At some point, this candidate realized he could not in good conscience engage in warfare...
He struggled with his beliefs—even debated them respectfully with the battalion commander—but concluded he could not stay.
It was a painful parting on both sides. He lost a coveted career, the Corps lost a promising candidate. But it had to happen.
Here’s what didn’t happen: Nobody suggested that dropping him from OCS was a violation of the First Amendment’s guarantee of “the free exercise” of religion. He did not say, “I think that in recognition of my sincere religious opposition to war, you should let me stay in the Corps and get my pilot’s wings.

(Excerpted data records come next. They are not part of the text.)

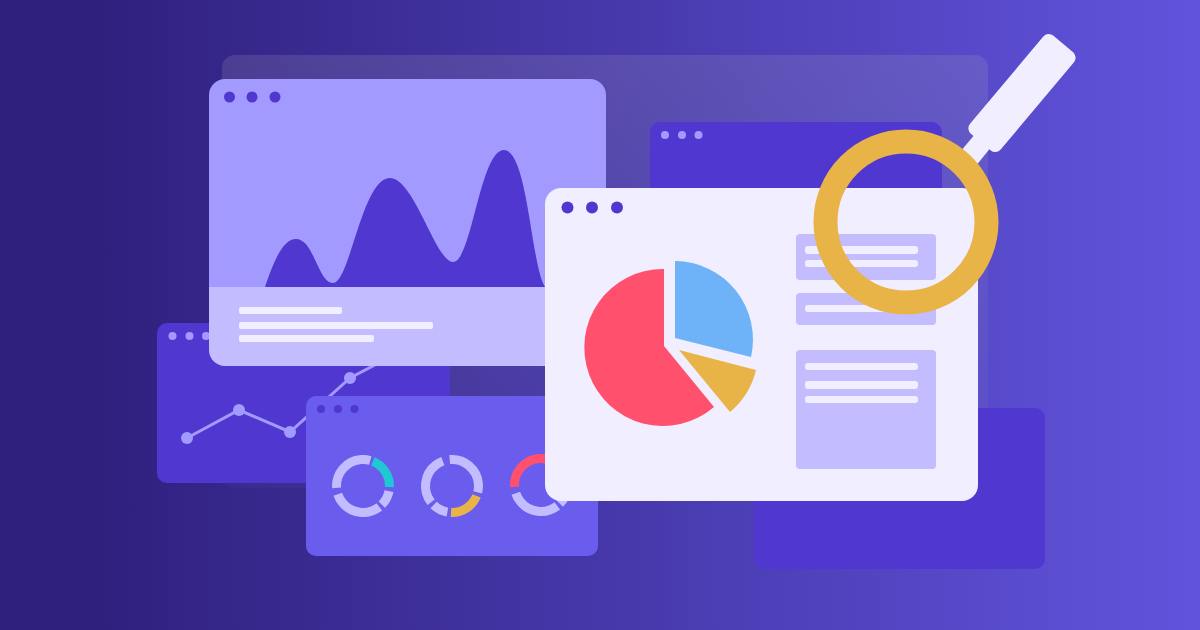
<!DOCTYPE html>
<html lang="en">
<head>
<meta charset="utf-8">
<title>Analytics dashboards</title>
<style>
:root {
  --night: #2f207e;
  --dusk: #6154dd;
  --indigo: #5037d0;
  --violet: #6a5dee;
  --periwinkle: #a29aff;
  --lilac: #c3bdff;
  --paper: #f1eeff;
  --gold: #e9b447;
  --coral: #ff516e;
  --sky: #6eb2f8;
  --teal: #1fc8d2;
}
html, body { margin: 0; overflow: hidden; background: var(--night); }
svg { display: block; width: 1200px; height: 630px; }
.indigo { fill: var(--indigo); }
.violet { fill: var(--violet); }
.periwinkle { fill: var(--periwinkle); }
.lilac { fill: var(--lilac); }
.paper { fill: var(--paper); }
.gold { fill: var(--gold); }
.coral { fill: var(--coral); }
.sky { fill: var(--sky); }
.trend { fill: none; stroke: var(--periwinkle); stroke-width: 3; }
.donut { fill: none; stroke: var(--lilac); stroke-width: 9; }
.donut .teal { stroke: var(--teal); }
.donut .amber { stroke: var(--gold); }
.donut .red { stroke: var(--coral); }
.lens { fill: none; stroke: var(--gold); stroke-width: 24; }
</style>
</head>
<body>
<svg viewBox="0 0 1200 630" role="img" aria-label="Overlapping dashboard windows with charts and a magnifying glass">
  <defs>
    <linearGradient id="backdrop">
      <stop offset="0" stop-color="var(--night)"/>
      <stop offset="0.08" stop-color="var(--night)"/>
      <stop offset="1" stop-color="var(--dusk)"/>
    </linearGradient>
    <linearGradient id="glass" x2="0" y2="1">
      <stop offset="0" stop-color="#a6a0b8" stop-opacity="0.2"/>
      <stop offset="1" stop-color="#a6a0b8" stop-opacity="0.04"/>
    </linearGradient>
    <g id="small-dots">
      <circle r="4"/><circle cx="17" r="4"/><circle cx="33.5" r="4"/>
    </g>
    <clipPath id="chart-window-shape">
      <rect x="209" y="79" width="397" height="287" rx="16"/>
    </clipPath>
  </defs>

  <rect width="1200" height="630" fill="url(#backdrop)"/>
  <rect x="222" y="55" width="766" height="433" rx="13" fill="url(#glass)"/>

  <g id="rear-windows">
    <rect class="indigo" x="650" y="122" width="292" height="161" rx="10"/>
    <use class="periwinkle" href="#small-dots" x="665" y="135"/>
    <rect class="indigo" x="754" y="408" width="291" height="161" rx="10"/>
  </g>

  <g id="trend-window">
    <rect class="indigo" x="157" y="323" width="293" height="160" rx="10"/>
    <use class="periwinkle" href="#small-dots" x="172.5" y="336"/>
    <polyline class="trend" points="187,438 239,410 290,432 350,378 390,357"/>
    <g class="periwinkle">
      <circle cx="187" cy="438" r="6"/>
      <circle cx="239" cy="410" r="6"/>
      <circle cx="290" cy="432" r="6"/>
      <circle cx="350" cy="378" r="6"/>
    </g>
  </g>

  <g id="area-chart-window" clip-path="url(#chart-window-shape)">
    <rect class="periwinkle" x="209" y="79" width="397" height="209"/>
    <rect class="lilac" x="209" y="287" width="397" height="79"/>
    <g class="indigo">
      <circle cx="229.500" cy="97" r="5.500"/>
      <circle cx="252" cy="97" r="5.500"/>
      <circle cx="275" cy="97" r="5.500"/>
      <path d="M265 287C275 257 284 239 296 239C314 239 318 283 333 283C350 283 362 178 390 178C414 178 436 262 453 262C472 262 480 150 504 150C528 150 531 266 545 287Z"/>
    </g>
    <g class="paper">
      <rect x="239" y="307" width="103" height="7" rx="2"/>
      <rect x="239" y="322" width="194" height="7" rx="2"/>
      <rect x="239" y="335" width="135" height="7" rx="2"/>
    </g>
  </g>

  <g id="donut-window">
    <rect class="violet" x="306" y="396" width="292" height="160" rx="10"/>
    <use class="indigo" href="#small-dots" x="321" y="409"/>
    <g class="donut" transform="translate(363 486) rotate(-90)">
      <circle class="teal" r="26.500" pathLength="360" stroke-dasharray="70 290" transform="rotate(22)"/>
      <circle r="26.500" pathLength="360" stroke-dasharray="34 326" transform="rotate(101)"/>
      <circle r="26.500" pathLength="360" stroke-dasharray="110 250" transform="rotate(142)"/>
      <circle r="26.500" pathLength="360" stroke-dasharray="110 250" transform="rotate(266)"/>
    </g>
    <g class="donut" transform="translate(452 486) rotate(-90)">
      <circle r="26.500" pathLength="360" stroke-dasharray="109 251" transform="rotate(-5)"/>
      <circle class="amber" r="26.500" pathLength="360" stroke-dasharray="70 290" transform="rotate(112)"/>
      <circle r="26.500" pathLength="360" stroke-dasharray="34 326" transform="rotate(190)"/>
      <circle r="26.500" pathLength="360" stroke-dasharray="108 252" transform="rotate(232)"/>
    </g>
    <g class="donut" transform="translate(541 485) rotate(-90)">
      <circle r="26.500" pathLength="360" stroke-dasharray="34 326" transform="rotate(101)"/>
      <circle r="26.500" pathLength="360" stroke-dasharray="110 250" transform="rotate(142)"/>
      <circle class="red" r="26.500" pathLength="360" stroke-dasharray="110 250" transform="rotate(266)"/>
    </g>
  </g>

  <g id="report-window">
    <rect class="paper" x="545" y="188" width="433" height="313" rx="16"/>
    <g class="indigo">
      <circle cx="567.500" cy="207.500" r="6"/>
      <circle cx="592" cy="207.500" r="6"/>
      <circle cx="617" cy="207.500" r="6"/>
    </g>
    <g id="pie-chart">
      <path class="coral" d="M664 346V269A78.500 78.500 0 1 0 714 407Z"/>
      <path class="sky" d="M675 338V261A78.500 78.500 0 0 1 751 357Z"/>
      <path class="gold" d="M679 350L756 370A78.500 78.500 0 0 1 730 412Z"/>
    </g>
    <g class="lilac">
      <rect x="796" y="234" width="140" height="46" rx="4"/>
      <rect x="796" y="293" width="140" height="32" rx="4"/>
      <rect x="796" y="350" width="140" height="119" rx="4"/>
    </g>
    <g class="paper">
      <rect x="805" y="246" width="113" height="8" rx="3"/>
      <rect x="805" y="260" width="113" height="7" rx="3"/>
      <rect x="805" y="305" width="113" height="7" rx="3"/>
      <rect x="805" y="363" width="113" height="7" rx="3"/>
      <rect x="805" y="381" width="113" height="8" rx="3"/>
      <rect x="805" y="396" width="113" height="7" rx="3"/>
    </g>
  </g>

  <g id="magnifying-glass">
    <polygon class="paper" points="960,152 976,133 992,146 975,167"/>
    <rect class="paper" x="-64" y="-20" width="128" height="40" rx="7" transform="translate(1022 93) rotate(-50)"/>
    <circle class="lens" cx="906" cy="222" r="80.500"/>
  </g>
</svg>
</body>
</html>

I will do the job, except for one thing: I won’t drop bombs or shoot guns.”
I thought of that incident on Thursday, when I read Miller v. Davis.
Is it possible to agree on what religious freedom is not?
It’s not a right to wear a Marine uniform but refuse to fight.
It’s not a right to be a county clerk and decide which citizens you will serve and which you won’t.
Government in particular has an obligation to dismiss any employee who claims a right to discriminate against citizens.
It’s not good enough to say, “Go to another county if you want a license.” It’s not good enough to say, “I won’t let anyone get married.” Those aren’t a clerk’s decisions to make.
"Central both to the idea of the rule of law and to our own Constitution's guarantee of equal protection is the principle that government and each of its parts remain open on impartial terms to all who seek its assistance,” wrote U.S. Supreme Court Justice Anthony Kennedy, in the 1996 case of Romer v. Evans.